▶ _Try it_
Your answer should give again, exactly, the lines from the beginning of the entries below through the line containing "--change:#ffe6cc; --change-line:#d79b00; --change-edge:#e0c8b0;". It must contain no pictures.

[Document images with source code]
__________________________________________________

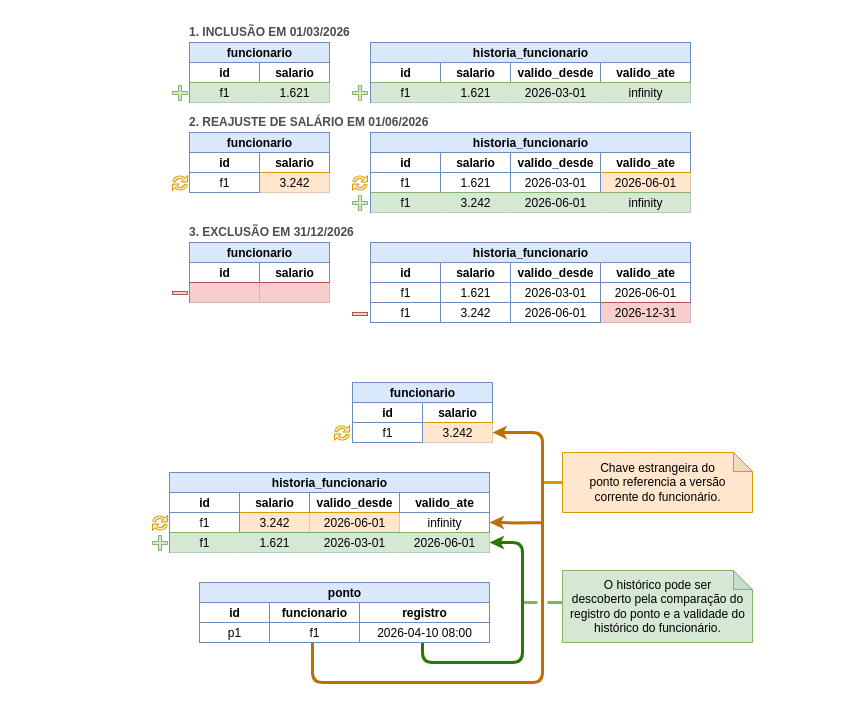
<!DOCTYPE html>
<html lang="pt-BR">
<head>
<meta charset="utf-8">
<title>Histórico de funcionário</title>
<style>
:root{
  --line:#6c8ebf; --head:#dae8fc; --title:#4d4d4d;
  --add:#d5e8d4; --add-line:#82b366; --add-edge:#b3cdbd;
  --change:#ffe6cc; --change-line:#d79b00; --change-edge:#e0c8b0;
  --remove:#f8cecc; --remove-line:#b85450; --remove-edge:#d8b4c0;
  --link:#bd7000; --history-link:#2d7600;
}
*{box-sizing:border-box}
body{margin:0;background:#fff}
.diagram{position:relative;width:854px;height:704px;overflow:hidden;background:#fff;color:#000;font:12px/14px "Liberation Sans",Arial,sans-serif}
h2{position:absolute;left:189px;margin:0;font-size:12px;line-height:14px;color:var(--title);white-space:nowrap}
table{position:absolute;table-layout:fixed;border-collapse:separate;border-spacing:0;border:solid var(--line);border-width:1px 0 0 1px;background:#fff}
th,td{height:20px;padding:0;border:solid var(--line);border-width:0 1px 1px 0;text-align:center;vertical-align:middle;line-height:14px;white-space:nowrap}
thead th{background:var(--head)}
.employee{width:141px}
.history{width:321px}
.clock{width:291px}
.w70{width:70px}.w90{width:90px}.w130{width:130px}
.add td,td.change,td.remove,.remove td{position:relative}
.add td{background:var(--add);border-color:var(--add-edge);border-right-color:var(--add);box-shadow:0 -1px var(--add-line)}
.add td:last-child{border-right-color:var(--add-edge)}
td.change{background:var(--change);border-color:var(--change-edge);box-shadow:0 -1px var(--change-line)}
td.remove,.remove td{background:var(--remove);border-color:var(--remove-edge);box-shadow:0 -1px var(--remove-line)}
.links{position:absolute;left:0;top:0}
.note{position:absolute;left:562px;width:191px;margin:0;display:flex;align-items:center;justify-content:center;text-align:center;line-height:14.4px;white-space:nowrap}
</style>
</head>
<body>
<main class="diagram">
  <h2 style="top:25px">1. INCLUSÃO EM 01/03/2026</h2>
  <table class="employee" style="left:189px;top:42px">
    <colgroup><col class="w70"><col class="w70"></colgroup>
    <thead><tr><th colspan="2">funcionario</th></tr></thead>
    <tbody><tr><th>id</th><th>salario</th></tr>
    <tr class="add"><td>f1</td><td>1.621</td></tr></tbody>
  </table>
  <table class="history" style="left:370px;top:42px">
    <colgroup><col class="w70"><col class="w70"><col class="w90"><col class="w90"></colgroup>
    <thead><tr><th colspan="4">historia_funcionario</th></tr></thead>
    <tbody><tr><th>id</th><th>salario</th><th>valido_desde</th><th>valido_ate</th></tr>
    <tr class="add"><td>f1</td><td>1.621</td><td>2026-03-01</td><td>infinity</td></tr></tbody>
  </table>

  <h2 style="top:115px">2. REAJUSTE DE SALÁRIO EM 01/06/2026</h2>
  <table class="employee" style="left:189px;top:132px">
    <colgroup><col class="w70"><col class="w70"></colgroup>
    <thead><tr><th colspan="2">funcionario</th></tr></thead>
    <tbody><tr><th>id</th><th>salario</th></tr>
    <tr><td>f1</td><td class="change">3.242</td></tr></tbody>
  </table>
  <table class="history" style="left:370px;top:132px">
    <colgroup><col class="w70"><col class="w70"><col class="w90"><col class="w90"></colgroup>
    <thead><tr><th colspan="4">historia_funcionario</th></tr></thead>
    <tbody><tr><th>id</th><th>salario</th><th>valido_desde</th><th>valido_ate</th></tr>
    <tr><td>f1</td><td>1.621</td><td>2026-03-01</td><td class="change">2026-06-01</td></tr>
    <tr class="add"><td>f1</td><td>3.242</td><td>2026-06-01</td><td>infinity</td></tr></tbody>
  </table>

  <h2 style="top:225px">3. EXCLUSÃO EM 31/12/2026</h2>
  <table class="employee" style="left:189px;top:242px">
    <colgroup><col class="w70"><col class="w70"></colgroup>
    <thead><tr><th colspan="2">funcionario</th></tr></thead>
    <tbody><tr><th>id</th><th>salario</th></tr>
    <tr class="remove"><td></td><td></td></tr></tbody>
  </table>
  <table class="history" style="left:370px;top:242px">
    <colgroup><col class="w70"><col class="w70"><col class="w90"><col class="w90"></colgroup>
    <thead><tr><th colspan="4">historia_funcionario</th></tr></thead>
    <tbody><tr><th>id</th><th>salario</th><th>valido_desde</th><th>valido_ate</th></tr>
    <tr><td>f1</td><td>1.621</td><td>2026-03-01</td><td>2026-06-01</td></tr>
    <tr><td>f1</td><td>3.242</td><td>2026-06-01</td><td class="remove">2026-12-31</td></tr></tbody>
  </table>

  <table class="employee" style="left:352px;top:382px">
    <colgroup><col class="w70"><col class="w70"></colgroup>
    <thead><tr><th colspan="2">funcionario</th></tr></thead>
    <tbody><tr><th>id</th><th>salario</th></tr>
    <tr><td>f1</td><td class="change">3.242</td></tr></tbody>
  </table>
  <table class="history" style="left:169px;top:472px">
    <colgroup><col class="w70"><col class="w70"><col class="w90"><col class="w90"></colgroup>
    <thead><tr><th colspan="4">historia_funcionario</th></tr></thead>
    <tbody><tr><th>id</th><th>salario</th><th>valido_desde</th><th>valido_ate</th></tr>
    <tr><td>f1</td><td class="change">3.242</td><td class="change">2026-06-01</td><td>infinity</td></tr>
    <tr class="add"><td>f1</td><td>1.621</td><td>2026-03-01</td><td>2026-06-01</td></tr></tbody>
  </table>
  <table class="clock" style="left:199px;top:582px">
    <colgroup><col class="w70"><col class="w90"><col class="w130"></colgroup>
    <thead><tr><th colspan="3">ponto</th></tr></thead>
    <tbody><tr><th>id</th><th>funcionario</th><th>registro</th></tr>
    <tr><td>p1</td><td>f1</td><td>2026-04-10 08:00</td></tr></tbody>
  </table>

  <svg class="links" width="854" height="704" viewBox="0 0 854 704" aria-hidden="true">
    <defs>
      <path id="plus" d="M-1.5-7.5h3v6h6v3h-6v6h-3v-6h-6v-3h6z" fill="var(--add)" stroke="var(--add-line)"/>
      <rect id="minus" x="-7.5" y="-1.5" width="15" height="3" fill="var(--remove)" stroke="var(--remove-line)"/>
      <g id="half-turn">
        <path d="M-6-1A6 6 0 0 1 4-4" fill="none" stroke="var(--change-line)" stroke-width="3.6"/>
        <path d="M7.5-7.5V-1H1z" fill="var(--change)" stroke="var(--change-line)"/>
        <path d="M-6-1.8A6 6 0 0 1 4.4-3.6" fill="none" stroke="var(--change)" stroke-width="1.6"/>
      </g>
      <g id="refresh"><use href="#half-turn"/><use href="#half-turn" transform="rotate(180)"/></g>
      <path id="arrow" d="M0 0L15-7L11 0L15 7z"/>
    </defs>

    <g id="row-marks">
      <use href="#plus" x="180" y="93"/>
      <use href="#plus" x="360" y="93"/>
      <use href="#refresh" x="180" y="183"/>
      <use href="#refresh" x="360" y="183"/>
      <use href="#plus" x="360" y="203"/>
      <use href="#minus" x="180" y="293"/>
      <use href="#minus" x="360" y="314"/>
      <use href="#refresh" x="342" y="433"/>
      <use href="#refresh" x="160" y="523"/>
      <use href="#plus" x="160" y="543"/>
    </g>

    <g id="note-links" fill="none" stroke-width="3">
      <path d="M543 482.5H562" stroke="var(--change-line)"/>
      <path d="M524 602.5H537.5M547.5 602.5H562" stroke="var(--add-line)"/>
    </g>
    <g id="history-link">
      <path d="M422.5 643V652.5Q422.5 662.5 432.5 662.5H512.5Q522.5 662.5 522.5 652.5V552.5Q522.5 542.5 512.5 542.5H500" fill="none" stroke="var(--history-link)" stroke-width="3"/>
      <use href="#arrow" x="489.5" y="542.5" fill="var(--history-link)"/>
    </g>
    <g id="current-link">
      <path d="M312.5 643V672.5Q312.5 682.5 322.5 682.5H532.5Q542.5 682.5 542.5 672.5V442.5Q542.5 432.5 532.5 432.5H503M542.5 522.5L516 523L500 522.5" fill="none" stroke="var(--link)" stroke-width="3"/>
      <use href="#arrow" x="492.5" y="432.5" fill="var(--link)"/>
      <use href="#arrow" x="489.5" y="522.5" fill="var(--link)"/>
    </g>

    <g id="note-sheets">
      <path d="M562.5 452.5H733.5L752.5 471.5V512.5H562.5z" fill="var(--change)" stroke="var(--change-line)"/>
      <path d="M733.5 452.5V471.5H752.5z" fill="#f2dac1" stroke="var(--change-line)"/>
      <path d="M562.5 570.5H733.5L752.5 589.5V642.5H562.5z" fill="var(--add)" stroke="var(--add-line)"/>
      <path d="M733.5 570.5V589.5H752.5z" fill="#cadcc9" stroke="var(--add-line)"/>
    </g>
  </svg>

  <p class="note" style="top:452px;height:61px">Chave estrangeira do<br>ponto referencia a versão<br>corrente do funcionário.</p>
  <p class="note" style="top:570px;height:73px">O histórico pode ser<br>descoberto pela comparação do<br>registro do ponto e a validade do<br>histórico do funcionário.</p>
</main>
</body>
</html>
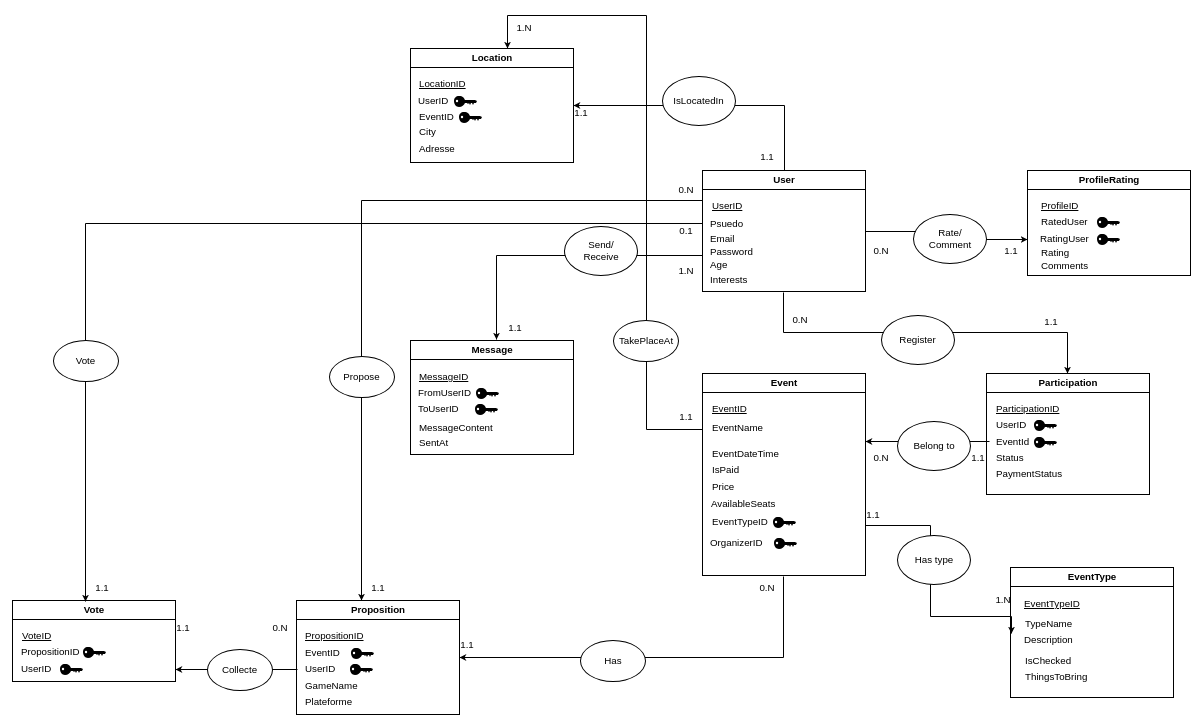
<!DOCTYPE html>
<html lang="en">
<head>
<meta charset="utf-8">
<title>Event planning data model</title>
<style>
:root { --ink: #000; --paper: #fff; }
* { box-sizing: border-box; margin: 0; padding: 0; }
body { width: 1200px; height: 725px; overflow: hidden; background: var(--paper); }
.diagram {
  position: relative; width: 1200px; height: 725px; overflow: hidden;
  color: var(--ink); background: var(--paper);
  font: 9.75px/14px "Liberation Sans", Arial, sans-serif;
}
.links { position: absolute; left: 0; top: 0; }
.links path { fill: none; stroke: var(--ink); stroke-width: 1; }
.links .arrow { marker-end: url(#arrowhead); }
.defs { position: absolute; width: 0; height: 0; }
.entity {
  position: absolute; left: var(--left); top: var(--top);
  width: 164px; height: var(--height); border: 1px solid var(--ink);
}
.entity h2 {
  height: 19px; border-bottom: 1px solid var(--ink);
  font-size: inherit; line-height: 18px; text-align: center;
}
.entity ul { list-style: none; padding-left: var(--inset, 8px); }
.entity li {
  display: flex; align-items: center; height: 14px;
  margin-top: var(--gap, 2px); margin-left: var(--shift, 0);
  white-space: nowrap;
}
.entity li:first-child { margin-top: var(--gap, 9px); }
.key { flex: none; width: 23px; height: 11px; margin-left: var(--space, 5px); }
.relation {
  position: absolute; left: var(--x); top: var(--y);
  display: flex; align-items: center; justify-content: center;
  width: 66px; height: 42px; transform: translate(-50%, -50%);
  border: 1px solid var(--ink); border-radius: 50%;
  background: var(--paper); line-height: 12px; text-align: center; white-space: nowrap;
}
.relation.wide { width: 74px; height: 50px; }
.count {
  position: absolute; left: var(--x); top: var(--y);
  transform: translate(-50%, -50%);
}
</style>
</head>
<body>
<main class="diagram">
  <svg class="defs" aria-hidden="true">
    <defs>
      <symbol id="key" viewBox="0 0 23 11">
        <path d="M5 0C9 0 10 2 11 4H21L23 5L22 7H20L19 9L18 7H17L16 9L15 7L14 8L13 7H11C10 9 8 11 5 11C2 11 0 8 0 5C0 2 2 0 5 0Z"/>
        <circle cx="3" cy="5" r="1.2" fill="#fff"/>
      </symbol>
    </defs>
  </svg>

  <svg class="links" width="1200" height="725" viewBox="0 0 1200 725" aria-hidden="true">
    <defs>
      <marker id="arrowhead" markerUnits="userSpaceOnUse" markerWidth="8" markerHeight="8" refX="7" refY="3.5" orient="auto">
        <polygon points="0,0 7,3.5 0,7 2,3.5"/>
      </marker>
    </defs>
    <g transform="translate(.5 .5)">
      <path class="arrow" d="M784 170V105H573"/>
      <path class="arrow" d="M702 429H646V15H507V48"/>
      <path class="arrow" d="M702 200H361V600"/>
      <path class="arrow" d="M702 223H85V601"/>
      <path class="arrow" d="M702 255H496V339"/>
      <path d="M865 231H950"/>
      <path class="arrow" d="M950 239H1027"/>
      <path class="arrow" d="M783 292V332H1067V373"/>
      <path class="arrow" d="M989 441H865"/>
      <path class="arrow" d="M865 525H930V616H1011V633"/>
      <path class="arrow" d="M783 576V657H459"/>
      <path class="arrow" d="M297 669H175"/>
    </g>
  </svg>

  <section class="entity" style="--left:410px;--top:48px;--height:115px">
    <h2>Location</h2>
    <ul>
      <li><u>LocationID</u></li>
      <li style="--gap:3px;--shift:-1px">UserID<svg class="key" style="--space:6px"><use href="#key"/></svg></li>
      <li>EventID<svg class="key"><use href="#key"/></svg></li>
      <li style="--gap:1px">City</li>
      <li style="--gap:3px">Adresse</li>
    </ul>
  </section>

  <section class="entity" style="--left:702px;--top:170px;--height:122px;--inset:7px">
    <h2>User</h2>
    <ul>
      <li style="--shift:2px"><u>UserID</u></li>
      <li style="--gap:4px">Psuedo</li>
      <li style="--gap:1px">Email</li>
      <li style="--gap:-1px">Password</li>
      <li style="--gap:-1px">Age</li>
      <li style="--gap:1px">Interests</li>
    </ul>
  </section>

  <section class="entity" style="--left:1027px;--top:170px;--height:106px;--inset:13px">
    <h2>ProfileRating</h2>
    <ul>
      <li><u>ProfileID</u></li>
      <li>RatedUser<svg class="key" style="--space:9px"><use href="#key"/></svg></li>
      <li style="--gap:3px;--shift:-1px">RatingUser<svg class="key" style="--space:8px"><use href="#key"/></svg></li>
      <li style="--gap:0px">Rating</li>
      <li style="--gap:-1px">Comments</li>
    </ul>
  </section>

  <section class="entity" style="--left:410px;--top:340px;--height:115px">
    <h2>Message</h2>
    <ul>
      <li style="--gap:10px"><u>MessageID</u></li>
      <li style="--shift:-1px">FromUserID<svg class="key"><use href="#key"/></svg></li>
      <li style="--shift:-1px">ToUserID<svg class="key" style="--space:16px"><use href="#key"/></svg></li>
      <li style="--gap:5px">MessageContent</li>
      <li style="--gap:1px">SentAt</li>
    </ul>
  </section>

  <section class="entity" style="--left:986px;--top:373px;--height:122px;--inset:9px">
    <h2>Participation</h2>
    <ul>
      <li><u>ParticipationID</u></li>
      <li>UserID<svg class="key" style="--space:8px"><use href="#key"/></svg></li>
      <li style="--gap:3px">EventId<svg class="key"><use href="#key"/></svg></li>
      <li>Status</li>
      <li>PaymentStatus</li>
    </ul>
  </section>

  <section class="entity" style="--left:702px;--top:373px;--height:203px;--inset:9px">
    <h2>Event</h2>
    <ul>
      <li><u>EventID</u></li>
      <li style="--gap:5px">EventName</li>
      <li style="--gap:12px">EventDateTime</li>
      <li>IsPaid</li>
      <li style="--gap:3px">Price</li>
      <li style="--gap:3px;--shift:-1px">AvailableSeats</li>
      <li style="--gap:4px">EventTypeID<svg class="key"><use href="#key"/></svg></li>
      <li style="--gap:7px;--shift:-2px">OrganizerID<svg class="key" style="--space:11px"><use href="#key"/></svg></li>
    </ul>
  </section>

  <section class="entity" style="--left:1010px;--top:567px;--height:131px;--inset:13px">
    <h2>EventType</h2>
    <ul>
      <li style="--gap:10px"><u>EventTypeID</u></li>
      <li style="--gap:6px;--shift:1px">TypeName</li>
      <li>Description</li>
      <li style="--gap:7px;--shift:1px">IsChecked</li>
      <li style="--shift:1px">ThingsToBring</li>
    </ul>
  </section>

  <section class="entity" style="--left:12px;--top:600px;--height:82px">
    <h2>Vote</h2>
    <ul>
      <li style="--shift:1px"><u>VoteID</u></li>
      <li>PropositionID<svg class="key" style="--space:3px"><use href="#key"/></svg></li>
      <li style="--gap:3px">UserID<svg class="key" style="--space:9px"><use href="#key"/></svg></li>
    </ul>
  </section>

  <section class="entity" style="--left:296px;--top:600px;--height:115px">
    <h2>Proposition</h2>
    <ul>
      <li><u>PropositionID</u></li>
      <li style="--gap:3px">EventID<svg class="key" style="--space:11px"><use href="#key"/></svg></li>
      <li>UserID<svg class="key" style="--space:15px"><use href="#key"/></svg></li>
      <li style="--gap:3px">GameName</li>
      <li>Plateforme</li>
    </ul>
  </section>

  <div class="relation wide" style="--x:698.5px;--y:101px">IsLocatedIn</div>
  <div class="relation wide" style="--x:950px;--y:239px">Rate/<br>Comment</div>
  <div class="relation wide" style="--x:601px;--y:251px">Send/<br>Receive</div>
  <div class="relation wide" style="--x:917.5px;--y:340px">Register</div>
  <div class="relation" style="--x:646px;--y:340.5px">TakePlaceAt</div>
  <div class="relation" style="--x:85.5px;--y:360.5px">Vote</div>
  <div class="relation" style="--x:361.5px;--y:377px">Propose</div>
  <div class="relation wide" style="--x:934px;--y:446px">Belong to</div>
  <div class="relation wide" style="--x:934px;--y:559.5px">Has type</div>
  <div class="relation" style="--x:239.5px;--y:669.5px">Collecte</div>
  <div class="relation" style="--x:613px;--y:661px">Has</div>

  <span class="count" style="--x:524px;--y:28px">1.N</span>
  <span class="count" style="--x:581px;--y:113px">1.1</span>
  <span class="count" style="--x:767px;--y:157px">1.1</span>
  <span class="count" style="--x:686px;--y:190px">0.N</span>
  <span class="count" style="--x:686px;--y:231px">0.1</span>
  <span class="count" style="--x:686px;--y:271px">1.N</span>
  <span class="count" style="--x:881px;--y:251px">0.N</span>
  <span class="count" style="--x:1011px;--y:251px">1.1</span>
  <span class="count" style="--x:800px;--y:320px">0.N</span>
  <span class="count" style="--x:1051px;--y:322px">1.1</span>
  <span class="count" style="--x:515px;--y:328px">1.1</span>
  <span class="count" style="--x:686px;--y:417px">1.1</span>
  <span class="count" style="--x:881px;--y:458px">0.N</span>
  <span class="count" style="--x:978px;--y:458px">1.1</span>
  <span class="count" style="--x:873px;--y:515px">1.1</span>
  <span class="count" style="--x:1003px;--y:600px">1.N</span>
  <span class="count" style="--x:767px;--y:588px">0.N</span>
  <span class="count" style="--x:102px;--y:588px">1.1</span>
  <span class="count" style="--x:378px;--y:588px">1.1</span>
  <span class="count" style="--x:183px;--y:628px">1.1</span>
  <span class="count" style="--x:280px;--y:628px">0.N</span>
  <span class="count" style="--x:467px;--y:645px">1.1</span>
</main>
</body>
</html>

__________________________________________________

▶ _Solution to this task_
<!DOCTYPE html>
<html lang="pt-BR">
<head>
<meta charset="utf-8">
<title>Histórico de funcionário</title>
<style>
:root{
  --line:#6c8ebf; --head:#dae8fc; --title:#4d4d4d;
  --add:#d5e8d4; --add-line:#82b366; --add-edge:#b3cdbd;
  --change:#ffe6cc; --change-line:#d79b00; --change-edge:#e0c8b0;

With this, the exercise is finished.